**Data for review**

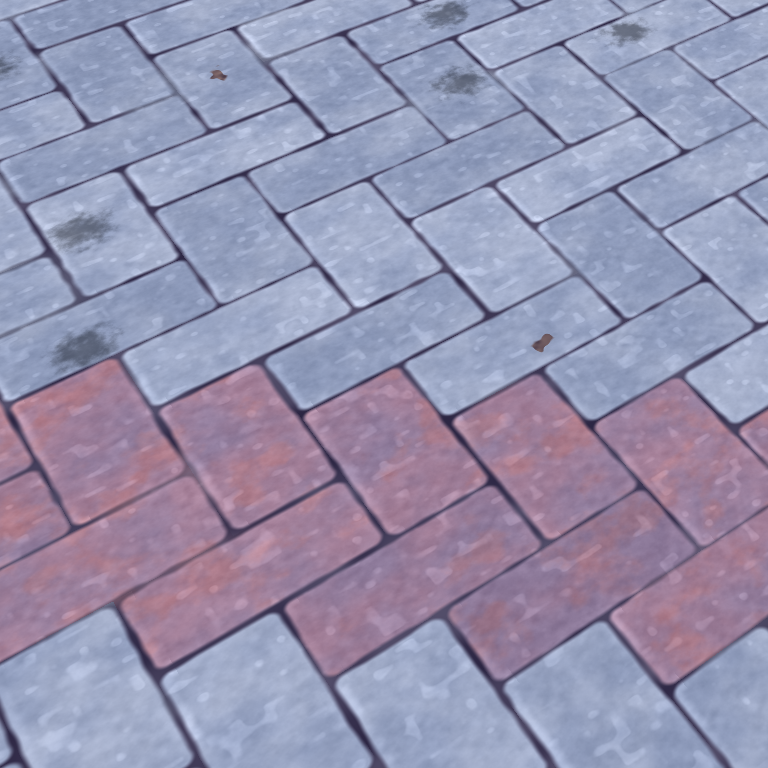
This texture is drawn by a Shadertoy shader. Its source:

```glsl
// Worn blue-grey herringbone pavers in perspective, crossed by one band of dusky red pavers.

float hash(vec2 p) {
    return fract(sin(dot(p, vec2(127.1, 311.7))) * 43758.5453);
}

float noise(vec2 p) {
    vec2 i = floor(p), f = fract(p);
    f = f * f * (3.0 - 2.0 * f);
    return mix(mix(hash(i), hash(i + vec2(1, 0)), f.x),
               mix(hash(i + vec2(0, 1)), hash(i + vec2(1, 1)), f.x), f.y);
}

float fbm(vec2 p) {
    float sum = 0.0, amp = 0.5;
    for (int i = 0; i < 5; i++) {
        sum += amp * noise(p);
        p = mat2(1.6, 1.2, -1.2, 1.6) * p + 7.3;
        amp *= 0.5;
    }
    return sum;
}

float roundBox(vec2 p, vec2 halfSize, float radius) {
    vec2 q = abs(p) - halfSize + radius;
    return length(max(q, 0.0)) + min(max(q.x, q.y), 0.0) - radius;
}

// Undo the perspective: canvas position to paver units on the ground.
vec2 groundPlane(vec2 uv) {
    vec2 p = uv - vec2(0.390, 0.459);
    vec2 tilt = vec2(0.0395, -0.0352);
    return inverse(mat2(vec2(0.1352, 0.0693) - tilt.x * p,
                        vec2(0.0552, -0.0758) - tilt.y * p)) * p;
}

void mainImage(out vec4 fragColor, in vec2 fragCoord) {
    vec2 uv = fragCoord / iResolution.xy;
    vec2 ground = groundPlane(uv);
    float pixel = length(fwidth(ground));

    // Herringbone: each diagonal of cells holds half of a 1x2 or a 2x1 paver.
    vec2 cell = floor(ground);
    float diagonal = cell.y - cell.x;
    float m = mod(diagonal, 4.0);
    bool upright = m < 1.5;
    vec2 size = upright ? vec2(1, 2) : vec2(2, 1);
    vec2 corner = cell - (upright ? vec2(0, m) : vec2(3.0 - m, 0));
    vec2 local = ground - corner - 0.5 * size;
    float tone = hash(corner + 3.7);
    float pick = hash(corner + 19.1);

    // Uneven paver outline
    float inset = 0.014 + 0.022 * hash(corner + 8.3);
    float edge = roundBox(local, 0.5 * size - inset, 0.09);
    edge += 0.024 * (noise(ground * 6.0) - 0.5);
    float blur = 0.016 + 0.6 * pixel;
    float stoneMask = 1.0 - smoothstep(-blur, blur, edge);

    // Stone colour: cloudy mottling, fine grain and a shift per paver
    float cloud = fbm(ground * 2.2 + tone * 31.0);
    float grain = fbm(ground * 11.0 + 40.0);
    float shade = smoothstep(0.25, 0.75, cloud * 0.75 + tone * 0.25);
    vec3 stone = mix(vec3(0.56, 0.61, 0.735), vec3(0.655, 0.695, 0.80), shade);
    if (diagonal > -0.5 && diagonal < 3.5) {
        stone = mix(vec3(0.56, 0.485, 0.61), vec3(0.635, 0.49, 0.585), shade);
        stone += vec3(0.05, -0.01, -0.05) * smoothstep(0.5, 0.75, fbm(ground * 3.0 + 12.0));
    }
    stone += 0.13 * (grain - 0.48) + 0.035 * (tone - 0.5);
    stone += 0.07 * smoothstep(0.72, 0.9, noise(ground * 9.0 + 5.0));

    // Chipped pale bevel, strongest on the left sides
    float rim = smoothstep(-0.10, -0.03, edge) * noise(ground * 3.0 + 21.0);
    stone += rim * (local.x < -0.5 * size.x + 0.15 ? 0.13 : 0.04);

    // Occasional soft dark stains
    vec2 spot = local - 0.45 * (vec2(hash(corner + 2.2), hash(corner + 5.5)) - 0.5);
    float stain = 1.0 - smoothstep(0.08, 0.38, length(spot) + 0.35 * (grain - 0.5));
    stone *= 1.0 - 0.35 * stain * step(0.88, pick);

    // Joints: dark gaps that silt up in places
    vec3 gap = mix(vec3(0.17, 0.145, 0.26), vec3(0.33, 0.31, 0.42), noise(ground * 4.0));
    float depth = smoothstep(0.12, 0.42, noise(ground * 1.3 + 60.0));
    gap = mix(stone * 0.78, gap, 0.25 + 0.75 * depth);
    vec3 color = mix(gap, stone, stoneMask);

    // A few ragged fallen leaves
    float angle = 6.28 * tone;
    vec2 leaf = mat2(cos(angle), sin(angle), -sin(angle), cos(angle)) * spot;
    float ragged = length(leaf * vec2(1.0, 2.0)) + 0.28 * (noise(ground * 14.0) - 0.5);
    float leafMask = (1.0 - smoothstep(0.10, 0.14 + pixel, ragged)) * step(pick, 0.06);
    vec3 leafColor = mix(vec3(0.26, 0.19, 0.24), vec3(0.52, 0.41, 0.39), noise(ground * 17.0));
    color = mix(color, leafColor, 0.9 * leafMask);

    fragColor = vec4(color, 1.0);
}
```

**Exercise**
All entries above must be duplicated exactly; please omit any picture they hold.

**Answer to this problem**
This texture is drawn by a Shadertoy shader. Its source:

```glsl
// Worn blue-grey herringbone pavers in perspective, crossed by one band of dusky red pavers.

float hash(vec2 p) {
    return fract(sin(dot(p, vec2(127.1, 311.7))) * 43758.5453);
}

float noise(vec2 p) {
    vec2 i = floor(p), f = fract(p);
    f = f * f * (3.0 - 2.0 * f);
    return mix(mix(hash(i), hash(i + vec2(1, 0)), f.x),
               mix(hash(i + vec2(0, 1)), hash(i + vec2(1, 1)), f.x), f.y);
}

float fbm(vec2 p) {
    float sum = 0.0, amp = 0.5;
    for (int i = 0; i < 5; i++) {
        sum += amp * noise(p);
        p = mat2(1.6, 1.2, -1.2, 1.6) * p + 7.3;
        amp *= 0.5;
    }
    return sum;
}

float roundBox(vec2 p, vec2 halfSize, float radius) {
    vec2 q = abs(p) - halfSize + radius;
    return length(max(q, 0.0)) + min(max(q.x, q.y), 0.0) - radius;
}

// Undo the perspective: canvas position to paver units on the ground.
vec2 groundPlane(vec2 uv) {
    vec2 p = uv - vec2(0.390, 0.459);
    vec2 tilt = vec2(0.0395, -0.0352);
    return inverse(mat2(vec2(0.1352, 0.0693) - tilt.x * p,
                        vec2(0.0552, -0.0758) - tilt.y * p)) * p;
}

void mainImage(out vec4 fragColor, in vec2 fragCoord) {
    vec2 uv = fragCoord / iResolution.xy;
    vec2 ground = groundPlane(uv);
    float pixel = length(fwidth(ground));

    // Herringbone: each diagonal of cells holds half of a 1x2 or a 2x1 paver.
    vec2 cell = floor(ground);
    float diagonal = cell.y - cell.x;
    float m = mod(diagonal, 4.0);
    bool upright = m < 1.5;
    vec2 size = upright ? vec2(1, 2) : vec2(2, 1);
    vec2 corner = cell - (upright ? vec2(0, m) : vec2(3.0 - m, 0));
    vec2 local = ground - corner - 0.5 * size;
    float tone = hash(corner + 3.7);
    float pick = hash(corner + 19.1);

    // Uneven paver outline
    float inset = 0.014 + 0.022 * hash(corner + 8.3);
    float edge = roundBox(local, 0.5 * size - inset, 0.09);
    edge += 0.024 * (noise(ground * 6.0) - 0.5);
    float blur = 0.016 + 0.6 * pixel;
    float stoneMask = 1.0 - smoothstep(-blur, blur, edge);

    // Stone colour: cloudy mottling, fine grain and a shift per paver
    float cloud = fbm(ground * 2.2 + tone * 31.0);
    float grain = fbm(ground * 11.0 + 40.0);
    float shade = smoothstep(0.25, 0.75, cloud * 0.75 + tone * 0.25);
    vec3 stone = mix(vec3(0.56, 0.61, 0.735), vec3(0.655, 0.695, 0.80), shade);
    if (diagonal > -0.5 && diagonal < 3.5) {
        stone = mix(vec3(0.56, 0.485, 0.61), vec3(0.635, 0.49, 0.585), shade);
        stone += vec3(0.05, -0.01, -0.05) * smoothstep(0.5, 0.75, fbm(ground * 3.0 + 12.0));
    }
    stone += 0.13 * (grain - 0.48) + 0.035 * (tone - 0.5);
    stone += 0.07 * smoothstep(0.72, 0.9, noise(ground * 9.0 + 5.0));

    // Chipped pale bevel, strongest on the left sides
    float rim = smoothstep(-0.10, -0.03, edge) * noise(ground * 3.0 + 21.0);
    stone += rim * (local.x < -0.5 * size.x + 0.15 ? 0.13 : 0.04);

    // Occasional soft dark stains
    vec2 spot = local - 0.45 * (vec2(hash(corner + 2.2), hash(corner + 5.5)) - 0.5);
    float stain = 1.0 - smoothstep(0.08, 0.38, length(spot) + 0.35 * (grain - 0.5));
    stone *= 1.0 - 0.35 * stain * step(0.88, pick);

    // Joints: dark gaps that silt up in places
    vec3 gap = mix(vec3(0.17, 0.145, 0.26), vec3(0.33, 0.31, 0.42), noise(ground * 4.0));
    float depth = smoothstep(0.12, 0.42, noise(ground * 1.3 + 60.0));
    gap = mix(stone * 0.78, gap, 0.25 + 0.75 * depth);
    vec3 color = mix(gap, stone, stoneMask);

    // A few ragged fallen leaves
    float angle = 6.28 * tone;
    vec2 leaf = mat2(cos(angle), sin(angle), -sin(angle), cos(angle)) * spot;
    float ragged = length(leaf * vec2(1.0, 2.0)) + 0.28 * (noise(ground * 14.0) - 0.5);
    float leafMask = (1.0 - smoothstep(0.10, 0.14 + pixel, ragged)) * step(pick, 0.06);
    vec3 leafColor = mix(vec3(0.26, 0.19, 0.24), vec3(0.52, 0.41, 0.39), noise(ground * 17.0));
    color = mix(color, leafColor, 0.9 * leafMask);

    fragColor = vec4(color, 1.0);
}
```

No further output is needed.